Citation: Gruber P, Singh S, Andereggen L, Berberat J and Remonda L (2021) Drug-Coated Balloons for the Treatment of Symptomatic Intracranial High-Grade Stenosis: A Review of the Current Rationale. Front. Neurol. 12:692208. doi: 10.3389/fneur.2021.692208

Received: 07 April 2021; Accepted: 21 June 2021;
Published: 27 July 2021.

Edited by:

Liqun Jiao, Capital Medical University, China

Reviewed by:

Waldo Rigoberto Guerrero, University of South Florida, United States
Adam Kobayashi, Cardinal Stefan Wyszyński University, Poland

Copyright © 2021 Gruber, Singh, Andereggen, Berberat and Remonda. This is an open-access article distributed under the terms of the Creative Commons Attribution License (CC BY). The use, distribution or reproduction in other forums is permitted, provided the original author(s) and the copyright owner(s) are credited and that the original publication in this journal is cited, in accordance with accepted academic practice. No use, distribution or reproduction is permitted which does not comply with these terms.

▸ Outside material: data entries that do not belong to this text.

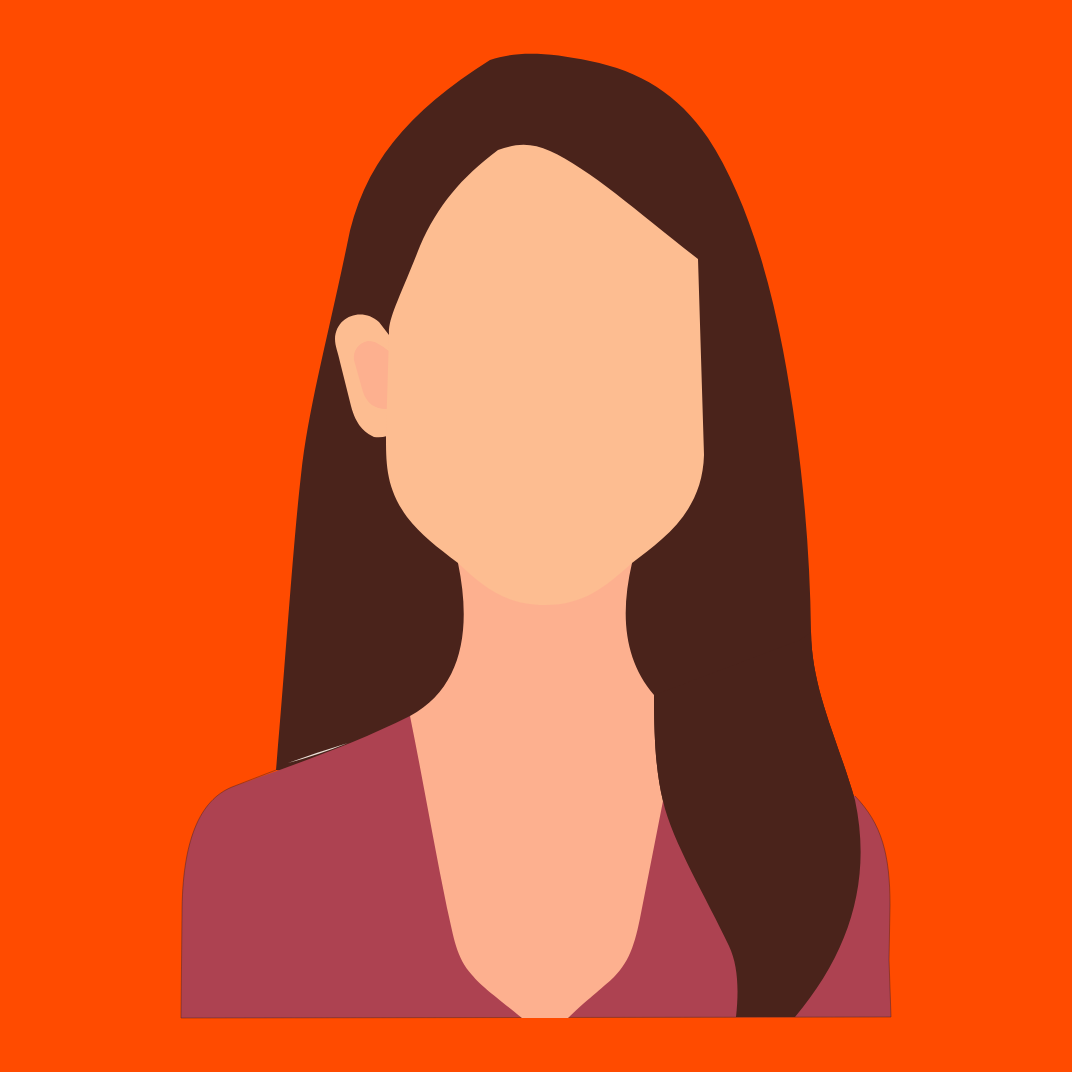
<!DOCTYPE html>
<html lang="en">
<head>
<meta charset="utf-8">
<title>Woman avatar</title>
<style>
:root {
  --background: #ff4b00;
  --hair: #4a231b;
  --skin: #fdbd91;
  --skin-shade: #fdb08f;
  --blouse: #ad4251;
  --highlight: #eadfd6;
}
html, body { margin: 0; width: 1072px; height: 1072px; overflow: hidden; background: var(--background); }
.avatar { display: block; width: 1072px; height: 1072px; }
.background { fill: var(--background); }
.hair { fill: var(--hair); }
.skin { fill: var(--skin); }
.skin-shade { fill: var(--skin-shade); }
.blouse { fill: var(--blouse); }
.blouse-edge { fill: none; stroke: var(--hair); stroke-opacity: .45; stroke-width: 1; }
.highlight { fill: var(--highlight); }
</style>
</head>
<body>
<svg class="avatar" viewBox="0 0 1072 1072" role="img" aria-label="Faceless woman with long brown hair and a plum blouse">
  <rect class="background" width="1072" height="1072"/>
  <path id="hair-back" class="hair" d="M490 60C515 51 548 52 590 61C640 71 678 94 708 138C742 190 767 265 783 350C800 440 810 540 811 632C812 690 836 735 855 800L700 830L276 770C286 655 293 545 301 475C308 410 326 345 347 245C362 165 408 112 490 60Z"/>
  <g id="body">
    <path class="blouse" d="M181 1018L182 915C182 840 200 800 232 787C290 766 350 746 410 716L545 900L663 801L855 796C882 824 890 855 890 905L889 960L891 1017Z"/>
    <path class="blouse-edge" d="M276 770L232 787C200 800 182 840 182 915L181 1018L891 1017L889 960L890 905C890 855 882 824 855 796"/>
    <path class="highlight" d="M288 763Q318 752 348 743Q318 755 288 763Z"/>
    <path id="neck" class="skin-shade" d="M458 563L545 540L632 563C620 615 624 660 654 695C654 740 656 772 663 801L642 908C636 940 631 960 614 977C606 985 590 997 568 1018H522C494 995 482 987 472 975C456 957 454 938 447 908C434 845 423 780 410 716C462 688 472 630 458 563Z"/>
  </g>
  <path id="hair-front" class="hair" d="M654 695L800 640L811 632C812 690 836 735 855 800C872 880 850 952 795 1017H736C739 990 738 965 729 946C707 899 672 841 663 801C656 772 654 740 654 695Z"/>
  <g id="ear">
    <path class="skin" d="M389 335L379 322C363 307 336 315 335 339C335 346 338 352 340 362L351 406C356 425 364 432 374 437Q381 438 387 436L410 400Z"/>
    <path class="skin-shade" d="M389 351C382 346 376 341 368 341C358 343 353 351 354 360L363 392C367 403 374 409 387 409L400 380Z"/>
  </g>
  <path id="face" class="skin" d="M498 150C517 143 532 143 550 151C590 169 640 214 698 259L704 455C703 492 686 518 662 539C652 548 642 555 632 563C605 587 584 605 545 605C506 605 483 587 458 563C437 547 421 535 407 517C386 488 386 464 386 435L389 335C388 318 398 302 420 246C438 205 461 178 498 150Z"/>
</svg>
</body>
</html>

*Correspondence: Philipp Gruber, philipp.gruber@ksa.ch

These authors have contributed equally to this work